We climbed the Great Wall! I’m still a little amazed that we climbed such a feat of mankind. It was odd, though, because we had some local farmers with us (they followed us, we didn’t invite them) and they were very nice and helpful until we said we wanted to buy t-shirts. Once the words left our lips, the farmers descended on us like vultures and we were the road kill. They wanted 120 Yuan ($20) for the t-shirts, which was a huge rip off. Myrrl talked them down to 40 Yuan and we all bought shirts that said “I Climbed The Great Wall.” I said the farmers’ following us was odd because one minute they were our friends (pengyou) and the next minute they were ripping us off. I wanted to buy something from them because that’s how they make their living, but they used such false pretenses, and were so rude about it that I didn’t want to anymore. That is actually how I feel about most vendors I’ve come across in China (unless their goods have fixed prices). They’re so aggressive that I don’t want to buy from them. The vendors that let me be are the ones that I want to buy from.
Back to the Great Wall: It was kind of surreal climbing something that I’ve seen so many pictures of and heard so many stories about. It was beautiful and huge and amazing! It was sobering to think of all the people that died making the Great Wall, though. How many other “feats of mankind” have required such sacrifices to be made? The question that I found myself asking was “Is it worth it?”
My legs are insanely sore from climbing the Wall. Most of the steps were as high as my knees. Did I mention that I wasn’t expecting the Wall to be so up and down? Pictures always make it look like a smooth, rolling walk. Reality, how you have fooled me! The rest of that day was filled with small comforts: pizza, cats, and good conversation.
So ends our first week in China. I haven’t really felt culture shock yet, although that’s not to say that I haven’t been shocked by some of the cultural norms. Some of the habits in China really surprised me at first; for example, people spit everywhere! They even spit inside, where they work. Many children walking around the streets can be seen wearing pants missing the crotch and butt area. This was a bit shocking, but I suppose it makes sense: the children can easily relieve themselves anywhere, but it still freaks me out when I see a little boy peeing onto a tree on the side of the street.

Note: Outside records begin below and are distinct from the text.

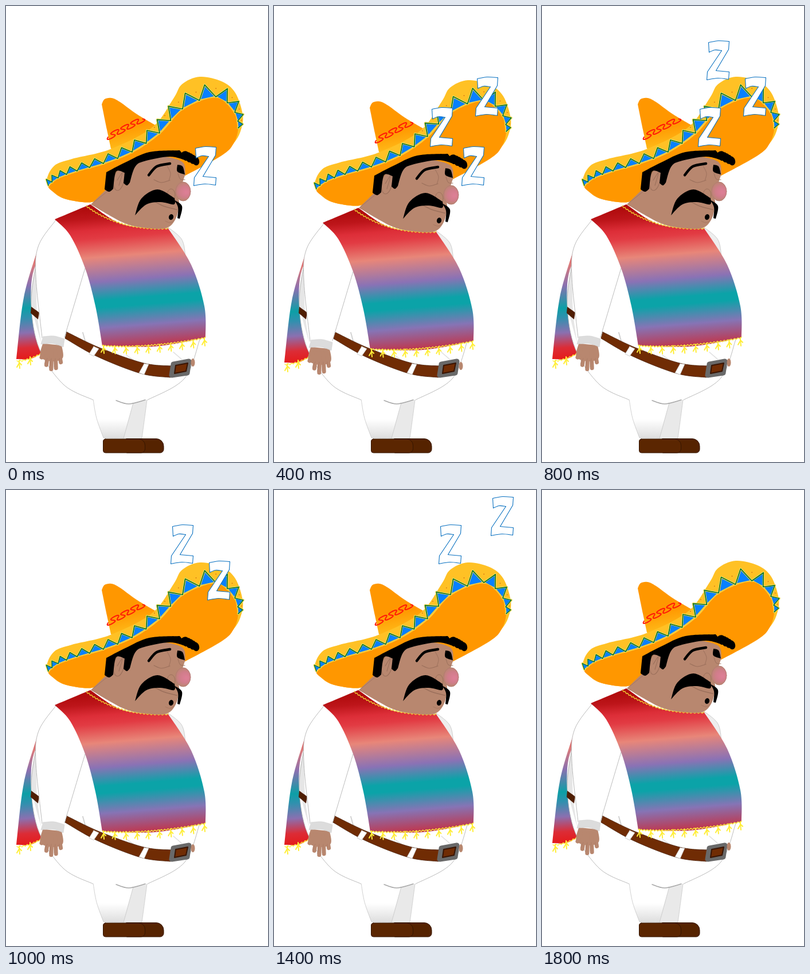
Animation of 457x793 px, one loop 2000 ms. Source, as an HTML page with a canvas:

```html
<!DOCTYPE html>
<html lang="en">
<head>
<meta charset="utf-8">
<title>Siesta</title>
<style>
  html, body { margin: 0; width: 100%; height: 100%; overflow: hidden; background: #fff; }
  canvas { display: block; }
</style>
</head>
<body>
<canvas id="stage" width="457" height="793"></canvas>
<script>
const ctx = document.getElementById('stage').getContext('2d');
const STEP = 200, STEPS = 10;
const SKIN = '#b8876f', FOLD = '#9b705c', BROWN = '#702c04', LINE = '#b4b4b4';
const YELLOW = '#ffee38', ORANGE = '#ff9700', GOLD = '#ffc125';

// Points are written "x,y"; a trailing "!" makes a sharp corner.
const parse = text => text.trim().split(/\s+/).map(t => {
  const [x, y] = t.replace('!', '').split(',').map(Number);
  return { x, y, sharp: t.endsWith('!') };
});

function shape(text, closed = true) {
  const pts = parse(text), n = pts.length, path = new Path2D();
  const at = i => closed ? pts[(i + n) % n] : pts[Math.max(0, Math.min(n - 1, i))];
  path.moveTo(pts[0].x, pts[0].y);
  for (let i = 0; i < (closed ? n : n - 1); i++) {
    const b = at(i), c = at(i + 1);
    const a = b.sharp ? b : at(i - 1), d = c.sharp ? c : at(i + 2);
    path.bezierCurveTo(b.x + (c.x - a.x) / 6, b.y + (c.y - a.y) / 6,
      c.x - (d.x - b.x) / 6, c.y - (d.y - b.y) / 6, c.x, c.y);
  }
  if (closed) path.closePath();
  return path;
}
function paint(path, color, edge, width = 1) {
  if (color) {
    ctx.fillStyle = color;
    ctx.fill(path);
  }
  if (edge) {
    ctx.strokeStyle = edge;
    ctx.lineWidth = width;
    ctx.stroke(path);
  }
}
const fill = (text, color, edge, width) => paint(shape(text), color, edge, width);
const line = (text, color, width) => paint(shape(text, false), null, color, width);

function oval(x, y, rx, ry, turn, color, edge, width) {
  const path = new Path2D();
  path.ellipse(x, y, rx, ry, turn, 0, 2 * Math.PI);
  paint(path, color, edge, width);
}
function box(x, y, w, h, radii, color, edge) {
  const path = new Path2D();
  path.roundRect(x, y, w, h, radii);
  paint(path, color, edge);
}
// Polyline through the points that rule(0) ... rule(count) give.
function trace(count, rule) {
  const path = new Path2D();
  for (let i = 0; i <= count; i++) path.lineTo(...rule(i));
  return path;
}
function gradient(x0, y0, x1, y1, stops) {
  const g = ctx.createLinearGradient(x0, y0, x1, y1);
  stops.forEach(([at, color]) => g.addColorStop(at, color));
  return g;
}
// Small zigzag stitch along a quadratic curve.
function stitch(text, count, color) {
  const [a, b, c] = parse(text);
  paint(trace(count, i => {
    const t = i / count, u = 1 - t;
    return [u * u * a.x + 2 * u * t * b.x + t * t * c.x,
      u * u * a.y + 2 * u * t * b.y + t * t * c.y + (i % 2 ? 1.2 : -1.2)];
  }), null, color, 1.3);
}
function tassel(x, y) {
  line(`${x},${y - 4}! ${x},${y + 1}! ${x - 4},${y + 8}`, YELLOW, 2);
  line(`${x + 4},${y + 4}! ${x},${y}! ${x + 1},${y + 10}`, YELLOW, 2);
}

function backPoncho() {
  fill('55,424! 31,507 18,614! 42,614 62,604! 66,520!',
    gradient(36, 426, 50, 612, [[0, '#d94a50'], [.13, '#dd7b7a'], [.32, '#8a70b0'],
      [.53, '#0c9fa6'], [.62, '#3090ae'], [.76, '#8a70b0'], [.9, '#dc2c36'], [1, '#e41c1c']]));
  stitch('19,618 40,616 60,605', 14, YELLOW);
  tassel(23, 620);
  tassel(42, 614);
}

function legs() {
  fill('222,688! 246,685! 237,752! 204,752!', '#e9e9e9', '#c8c8c8', .8);
  fill('152,684! 158,717 170,751! 205,752! 222,690!',
    gradient(0, 684, 0, 753, [[.5, '#fff'], [1, '#dcdcdc']]), '#c6c6c6', .8);
  box(207, 752.5, 68, 24.5, [4, 13, 6, 4], '#552300', '#351500');
  box(169.5, 753, 73, 24, [4, 11, 7, 4], '#5b2601', '#351500');
}

function belly() {
  const left = '52,450 44,520 58,596 100,658 152,685!', right = '247,685! 311,648 338,580';
  fill(`${left} 200,692 ${right} 300,410! 100,400!`, '#fff');
  fill('53,445! 44,512 62,588! 54,530', '#e6e6e6');
  line(left, LINE, .9);
  line(right, LINE, .9);
  line('192,686 214,692 243,685', '#a8a8a8', 1.5);
  line('134,568 139,586', '#d3d3d3', 2);
  line('210,607 228,620', '#dedede', 1.5);
  line('292,602 306,614', '#dedede', 1.5);
}

function belt() {
  fill('44,523! 58,533! 56,545! 43,534!', '#4f1e02');
  fill('106,567! 165,595 240,621 289,626! 287,646! 235,639 160,610 103,578!', BROWN, '#451a02', .8);
  fill('153,592! 162,596! 153,609! 145,605!', '#fff', '#bbb', .7);
  fill('241,622! 249,623! 241,641! 232,638!', '#fff', '#bbb', .7);
  fill('292,623! 319,618! 316,638! 289,642!', BROWN, '#696969', 9);
  fill('296,625! 317,621! 314,635! 294,639!', BROWN, '#381503', 2);
}

function arm() {
  const back = '88,371! 57,416 52,470 63,577!';
  fill(`${back} 102,578! 138,456! 124,418`, '#fff');
  line(back, LINE, .9);
  line('138,456 102,576', LINE, .9);
  fill('64,587! 97,590! 99,612 80,618 60,610', SKIN);
  for (let i = 0; i < 5; i++) {
    const tip = 611 + 21 * Math.sin(i * .68);
    line(`${68 + 6 * i},598 ${62 + 8.4 * i},${tip}`, SKIN, 7);
    if (i) line(`${65 + 7 * i},613 ${59 + 8.4 * i},${tip - 2}`, '#a77862', .7);
  }
  fill('65,575! 84,574 102,579! 100,593! 82,587 61,588!', '#dcdcdc', '#cfcfcf', .6);
}

function poncho() {
  fill('277,381! 306,405 313,435! 295,414!', '#eee', '#c2c2c2', .8);
  fill('147,345! 85,371! 112,399 138,456 156,522 168,591! 260,592 348,577! 346,522 323,450 283,387! 205,380',
    gradient(210, 350, 230, 600, [[0, '#b20d0f'], [.06, '#bd151a'], [.14, '#dd2e38'], [.2, '#e23b43'],
      [.33, '#e88679'], [.5, '#8a72b5'], [.63, '#0ba3a8'], [.68, '#0ba3a8'], [.82, '#8674b5'], [.95, '#b83e5a'], [1, '#c9283c']]));
  stitch('140,348 198,391 283,387', 50, '#f0cf33');
  stitch('168,591 250,596 348,577', 64, YELLOW);
  for (let i = 0; i < 10; i++) {
    const t = i / 9;
    tassel(170 + 176 * t, 594 + 9 * t - 22 * t * t);
  }
}

// The trim follows this inner edge of the brim, two triangles per point.
const RIM = '74,312 91,299 124,287 170,274 220,254 268,221 308,179 366,158 399,185 405,212';
const BRIM_BELOW = '397,239 376,260 305,299! 174,324! 150,341 105,336 82,323';
const rimKeys = parse(RIM), TRIANGLES = 2 * (rimKeys.length - 1);

function rimPoint(i) {
  const key = k => rimKeys[Math.max(0, Math.min(rimKeys.length - 1, k))];
  const k = Math.floor(i / 2), f = i / 2 - k;
  const [a, b, c, d] = [key(k - 1), key(k), key(k + 1), key(k + 2)];
  const mix = s => b[s] + f / 2 * (c[s] - a[s] + f * (2 * a[s] - 5 * b[s] + 4 * c[s] - d[s]
    + f * (3 * (b[s] - c[s]) + d[s] - a[s])));
  return [mix('x'), mix('y')];
}
// Point at a share of the trim's height outside the rim.
function outward(i, share) {
  const [x0, y0] = rimPoint(i - .5), [x1, y1] = rimPoint(i + .5);
  const height = share * Math.min(10 + .08 * i * i, 6 + 4.6 * (TRIANGLES - i));
  const length = Math.hypot(x1 - x0, y1 - y0);
  return [(x0 + x1) / 2 + (y1 - y0) / length * height, (y0 + y1) / 2 - (x1 - x0) / length * height];
}

function hat() {
  fill('167,171! 172,162 184,160 199,167 228,188 262,208! 248,246! 183,248! 176,215',
    gradient(222, 180, 233, 238, [[.45, ORANGE], [1, '#ffb716']]));
  // Meandering ribbon around the crown.
  ctx.save();
  ctx.translate(178, 228);
  ctx.rotate(-.48);
  paint(trace(160, i => {
    const a = i / 160 * 7 * Math.PI;
    return [3.1 * a - 5 * Math.sin(2 * a), 4.5 * Math.sin(a)];
  }), null, '#ff1a08', 2);
  ctx.restore();

  fill('71,304 84,278 115,266 182,249 255,211 292,161 307,136 338,123 376,131 400,151 413,190 409,218 ' + BRIM_BELOW, GOLD);
  fill(RIM + ' ' + BRIM_BELOW, ORANGE);
  line(RIM, '#ffcc3c', 3);

  const trim = trace(2 * TRIANGLES, i => i % 2 ? outward(i / 2, 1) : rimPoint(i / 2));
  paint(trim, null, '#ffdc55', 4);
  paint(trim, null, '#08762f', 1.7);
  for (let i = 0; i < TRIANGLES; i++) {
    const corners = [rimPoint(i), outward(i + .5, 1), rimPoint(i + 1)];
    const middle = s => (corners[0][s] + corners[1][s] + corners[2][s]) / 3;
    const inset = trace(2, j => [0, 1].map(s => middle(s) + .8 * (corners[j][s] - middle(s))));
    paint(inset, '#0880ff');
    if (i > 9) oval(...outward(i, .7), .8, .8, 0, '#c55512');
  }
}

function hair() {
  fill('172,319! 175,289! 208,272 250,254 303,251! 318,270! 286,262 241,270 225,280 216,307! ' +
    '211,312 205,308! 207,290! 192,288 187,318! 180,323', '#000');
  for (let i = 0; i < 5; i++) oval(311 + 5 * i, 259 + 2.6 * i, 6, 8, .9 - .3 * i, '#000');
}

function face() {
  fill('176,318! 148,345! 205,377 245,386 280,386 296,370 302,345 300,330! 313,292! 306,270 260,262 208,282!', SKIN);
  line('152,342 176,323', '#a37661', 1);
  oval(197, 302, 9, 19, .18, SKIN, FOLD, 1.1);
  line('194,303 203,290 197,312', FOLD, 1.1);

  line('249,294 263,279 286,274', '#000', 4.5);
  fill('299,276! 308,279 312,293! 299,288', '#000');
  line('258,302 271,307 286,303', FOLD, 1.2);
  line('281,278 287,291 284,304', '#a37661', 1.2);
  line('300,291 304,301 312,302', FOLD, 1);

  line('254,337 275,348 298,354', FOLD, 1.6);
  oval(288, 329, 7, 11, 0, SKIN, FOLD, .9);
  const blush = ctx.createRadialGradient(315, 324, 2, 310, 322, 17);
  [[0, '#dc7f95'], [.5, '#d07d8a'], [1, SKIN]].forEach(([at, color]) => blush.addColorStop(at, color));
  oval(309, 322.5, 13, 16.5, 0, blush, '#b07970', .9);
}

function mustache() {
  fill('225,364! 236,335 264,319 294,334! 293,345 270,341 245,345', '#000');
  fill('293,337! 307,348 303,370! 299,369! 300,350', '#000');
  oval(288, 367, 4, 5, .3, '#000');
  line('278,374 287,377 294,372', '#a87861', 1);
}

function letter([x, y]) {
  ctx.save();
  ctx.translate(x + .5, y + .5);
  fill('3,3! 20,0 39,1! 38,15! 16,52! 39,54! 38,67! 19,65 0,68! 1,54! 26,17! 14,16 4,20!', '#fff', '#0870c0', 1.1);
  ctx.restore();
}

function draw(step) {
  const bob = step < 8 ? 3 * (2 - Math.abs(step % 4 - 2)) : 0;
  const breathing = (...parts) => {
    ctx.save();
    ctx.translate(0, bob);
    parts.forEach(part => part());
    ctx.restore();
  };
  ctx.fillStyle = '#fff';
  ctx.fillRect(0, 0, 457, 793);
  breathing(backPoncho);
  legs();
  belly();
  belt();
  breathing(() => oval(326, 620, 3.5, 7, 0, SKIN), arm, poncho, hat, face, hair, mustache);
  [[327, 244], [272, 176], [351, 123], [287, 60], [378, 11]].forEach((place, n) => {
    const shown = Math.max(n, 2 * n - 2), gone = Math.min(2 * n + 3, n + 5);
    if (step >= shown && step < gone) letter(place);
  });
}

ctx.lineJoin = 'round';
ctx.lineCap = 'round';
const start = performance.now();
function tick() {
  draw(Math.floor((performance.now() - start) / STEP) % STEPS);
  requestAnimationFrame(tick);
}
tick();
</script>
</body>
</html>
```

Traffic is another thing that is very different from America. It’s actually a little terrifying. Unlike in America, vehicles have the right-of-way in China. This does not make sense to me because it causes so many more pedestrian casualties and is just so dangerous. Myrrl says not to run across the street because it confuses the drivers, but I don’t know what else to do if you need to get out of the street.